A California retailer is suing the state alleging regulators have allowed criminal to win distribution licenses and divert “untold millions of pounds” of weed to the illicit market.
It alleges these operators buy huge amounts of legally-grown wholesale product and sell it in or out of state through illicit channels.
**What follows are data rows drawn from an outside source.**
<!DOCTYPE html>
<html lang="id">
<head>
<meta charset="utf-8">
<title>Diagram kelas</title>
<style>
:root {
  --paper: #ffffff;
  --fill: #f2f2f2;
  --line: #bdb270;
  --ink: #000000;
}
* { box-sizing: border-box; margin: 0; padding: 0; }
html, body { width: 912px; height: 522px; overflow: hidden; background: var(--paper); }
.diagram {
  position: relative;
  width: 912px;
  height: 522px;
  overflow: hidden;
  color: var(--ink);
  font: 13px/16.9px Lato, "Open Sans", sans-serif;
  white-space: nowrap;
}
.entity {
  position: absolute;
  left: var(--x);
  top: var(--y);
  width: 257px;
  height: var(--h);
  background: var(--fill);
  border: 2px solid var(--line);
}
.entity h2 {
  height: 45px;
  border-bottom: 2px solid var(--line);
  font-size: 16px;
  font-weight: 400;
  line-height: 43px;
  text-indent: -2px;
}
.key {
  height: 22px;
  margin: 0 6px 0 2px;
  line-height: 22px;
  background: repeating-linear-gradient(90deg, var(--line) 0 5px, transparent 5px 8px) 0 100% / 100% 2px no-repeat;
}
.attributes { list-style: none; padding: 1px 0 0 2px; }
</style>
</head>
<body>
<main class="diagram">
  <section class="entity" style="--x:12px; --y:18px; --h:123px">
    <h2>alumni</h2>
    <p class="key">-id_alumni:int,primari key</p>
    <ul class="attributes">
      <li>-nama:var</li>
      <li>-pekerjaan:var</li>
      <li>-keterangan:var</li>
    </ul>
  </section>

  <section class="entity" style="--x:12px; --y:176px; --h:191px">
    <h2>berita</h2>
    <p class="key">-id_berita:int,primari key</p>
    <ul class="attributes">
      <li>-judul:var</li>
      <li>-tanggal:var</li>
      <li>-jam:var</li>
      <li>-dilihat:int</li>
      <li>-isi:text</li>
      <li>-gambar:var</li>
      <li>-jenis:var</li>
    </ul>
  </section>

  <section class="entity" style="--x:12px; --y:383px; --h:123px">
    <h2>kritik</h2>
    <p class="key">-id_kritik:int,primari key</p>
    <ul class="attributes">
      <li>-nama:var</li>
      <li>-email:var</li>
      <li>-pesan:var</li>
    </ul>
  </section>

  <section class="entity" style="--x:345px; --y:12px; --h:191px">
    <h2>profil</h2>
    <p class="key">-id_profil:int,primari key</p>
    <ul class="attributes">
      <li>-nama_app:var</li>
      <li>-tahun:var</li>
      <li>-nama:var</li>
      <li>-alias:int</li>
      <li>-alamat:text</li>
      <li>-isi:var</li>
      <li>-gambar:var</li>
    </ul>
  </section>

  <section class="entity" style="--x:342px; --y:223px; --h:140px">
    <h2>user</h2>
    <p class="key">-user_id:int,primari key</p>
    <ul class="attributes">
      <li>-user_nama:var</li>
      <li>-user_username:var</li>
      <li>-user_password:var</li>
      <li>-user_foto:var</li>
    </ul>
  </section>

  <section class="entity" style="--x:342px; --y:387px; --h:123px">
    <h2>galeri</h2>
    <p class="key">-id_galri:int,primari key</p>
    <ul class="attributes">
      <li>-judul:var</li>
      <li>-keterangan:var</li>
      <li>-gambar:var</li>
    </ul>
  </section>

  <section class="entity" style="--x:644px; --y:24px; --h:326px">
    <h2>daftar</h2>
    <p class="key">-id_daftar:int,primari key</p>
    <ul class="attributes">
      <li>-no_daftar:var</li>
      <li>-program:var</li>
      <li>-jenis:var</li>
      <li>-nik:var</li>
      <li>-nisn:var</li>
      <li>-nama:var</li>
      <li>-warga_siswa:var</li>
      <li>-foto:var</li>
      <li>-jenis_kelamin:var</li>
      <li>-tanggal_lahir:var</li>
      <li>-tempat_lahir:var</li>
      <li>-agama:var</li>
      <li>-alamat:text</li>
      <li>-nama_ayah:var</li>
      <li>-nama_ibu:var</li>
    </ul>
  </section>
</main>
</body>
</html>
Industry executives have long complained about the practice which they refer to as using “burner” licenses.
- The result, says plaintiff Elliot Lewis, CEO of Catalyst Cannabis, is that the legal market supports the illicit, rather than replaces it.
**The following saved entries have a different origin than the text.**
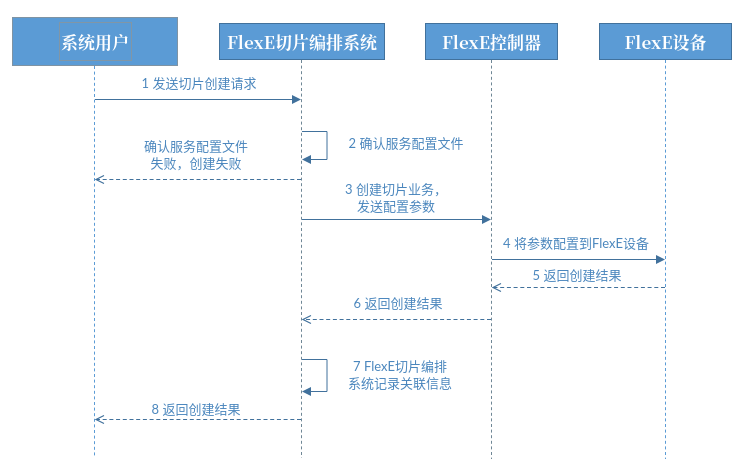
<!DOCTYPE html>
<html lang="zh-CN">
<head>
<meta charset="utf-8">
<title>FlexE切片创建时序图</title>
<style>
:root {
  --box: #5b9bd5;
  --box-edge: #41719c;
  --user-edge: #7f93a3;
  --line: #41719c;
  --lifeline: #5b9bd5;
  --lifeline-dark: #6f8796;
  --label: #4a86bd;
  --paper: #fff;
}
* { box-sizing: border-box; margin: 0; }
html, body { width: 744px; height: 472px; overflow: hidden; background: var(--paper); }
.sequence { position: relative; width: 744px; height: 472px; overflow: hidden; }
.wires { position: absolute; inset: 0; display: block; }
.lifeline { stroke: var(--lifeline); stroke-dasharray: 3 2.6; }
.lifeline.muted { stroke: var(--lifeline-dark); }
.call, .reply { fill: none; stroke: var(--line); }
.reply { stroke-dasharray: 4 2.7; }
.solid-head { fill: var(--line); }
.open-head { fill: none; stroke: var(--line); stroke-width: 1.2; }
.participant {
  position: absolute; top: 23px; height: 37px;
  display: flex; align-items: center; justify-content: center;
  background: var(--box); border: 1px solid var(--box-edge); color: #fff;
  font: 700 17px/1 "Noto Serif CJK SC", "Noto Serif", serif;
  white-space: nowrap;
}
.user { left: 12px; top: 17px; width: 166px; height: 49px; border-color: var(--user-edge); }
.user span {
  display: flex; align-items: center; justify-content: center;
  width: 73px; height: 39px; border: 1px solid #8196a6;
}
.orchestrator { left: 219px; width: 166px; }
.controller { left: 425px; width: 133px; }
.device { left: 599px; width: 133px; }
.message {
  position: absolute; transform: translate(-50%, -50%);
  color: var(--label); text-align: center; white-space: nowrap;
  font: 400 13px/17px Lato, "Noto Sans CJK SC", sans-serif;
}
</style>
</head>
<body>
<main class="sequence">
  <svg class="wires" width="744" height="472" viewBox="0 0 744 472" aria-hidden="true">
    <defs>
      <path id="arrow-solid" class="solid-head" d="M0 0L-9 -4.5V4.5Z"/>
      <path id="arrow-open" class="open-head" d="M8 -4L0 0L8 4"/>
    </defs>
    <g>
      <line class="lifeline" x1="94.5" y1="66" x2="94.5" y2="458"/>
      <line class="lifeline muted" x1="301.5" y1="60" x2="301.5" y2="458"/>
      <line class="lifeline muted" x1="491.5" y1="60" x2="491.5" y2="459"/>
      <line class="lifeline" x1="665.5" y1="60" x2="665.5" y2="459"/>
    </g>
    <g>
      <path class="call" d="M95 99.5H294"/>
      <path class="call" d="M302 131.5H327V159.5H310"/>
      <path class="call" d="M302 219.5H484"/>
      <path class="call" d="M492 259.5H658"/>
      <path class="call" d="M302 359.5H327V391.5H310"/>
      <use href="#arrow-solid" x="301" y="99.5"/>
      <use href="#arrow-solid" transform="translate(302 159.5) scale(-1 1)"/>
      <use href="#arrow-solid" x="491" y="219.5"/>
      <use href="#arrow-solid" x="665" y="259.5"/>
      <use href="#arrow-solid" transform="translate(302 391.5) scale(-1 1)"/>
    </g>
    <g>
      <path class="reply" d="M301 179.5H96"/>
      <path class="reply" d="M665 287.5H493"/>
      <path class="reply" d="M491 319.5H303"/>
      <path class="reply" d="M301 419.5H96"/>
      <use href="#arrow-open" x="96" y="179.5"/>
      <use href="#arrow-open" x="493" y="287.5"/>
      <use href="#arrow-open" x="303" y="319.5"/>
      <use href="#arrow-open" x="96" y="419.5"/>
    </g>
  </svg>

  <div class="participant user"><span>系统用户</span></div>
  <div class="participant orchestrator">FlexE切片编排系统</div>
  <div class="participant controller">FlexE控制器</div>
  <div class="participant device">FlexE设备</div>

  <p class="message" style="left:199px;top:83px">1 发送切片创建请求</p>
  <p class="message" style="left:406px;top:143px">2 确认服务配置文件</p>
  <p class="message" style="left:196px;top:155px">确认服务配置文件<br>失败，创建失败</p>
  <p class="message" style="left:396px;top:198px">3 创建切片业务，<br>发送配置参数</p>
  <p class="message" style="left:576px;top:243px">4 将参数配置到FlexE设备</p>
  <p class="message" style="left:577px;top:275px">5 返回创建结果</p>
  <p class="message" style="left:398px;top:303px">6 返回创建结果</p>
  <p class="message" style="left:400px;top:375px">7 FlexE切片编排<br>系统记录关联信息</p>
  <p class="message" style="left:196px;top:409px">8 返回创建结果</p>
</main>
</body>
</html>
- “The suit also alleges that state authorities – in particular, the Department of Cannabis Control (DCC) – are aware of the problem but have refused to fix it by addressing a loophole in the state’s seed-to-sale tracking system.”
- It claims the state hasn’t done so because it receives cultivation taxes from the rogue distributors who evade California’s other pot taxes.
- It further alleges that the state’s tracking system, run by Metrc, could help by enabling a “flag suspicious activity” function which regulators have “refused to authorize.”
- California regulators and Metrc declined to comment.
- Read the story.
- Read the suit.
- And here’s Lewis making his case “real fucking clear… [to the] arrogant ass bureaucrats” in a video message.
Related: More California companies are suing the state over revoked licenses.
Also: Former WeedWeek California editor Donnell Alexander has an anonymous questionnaire for unlicensed market participants.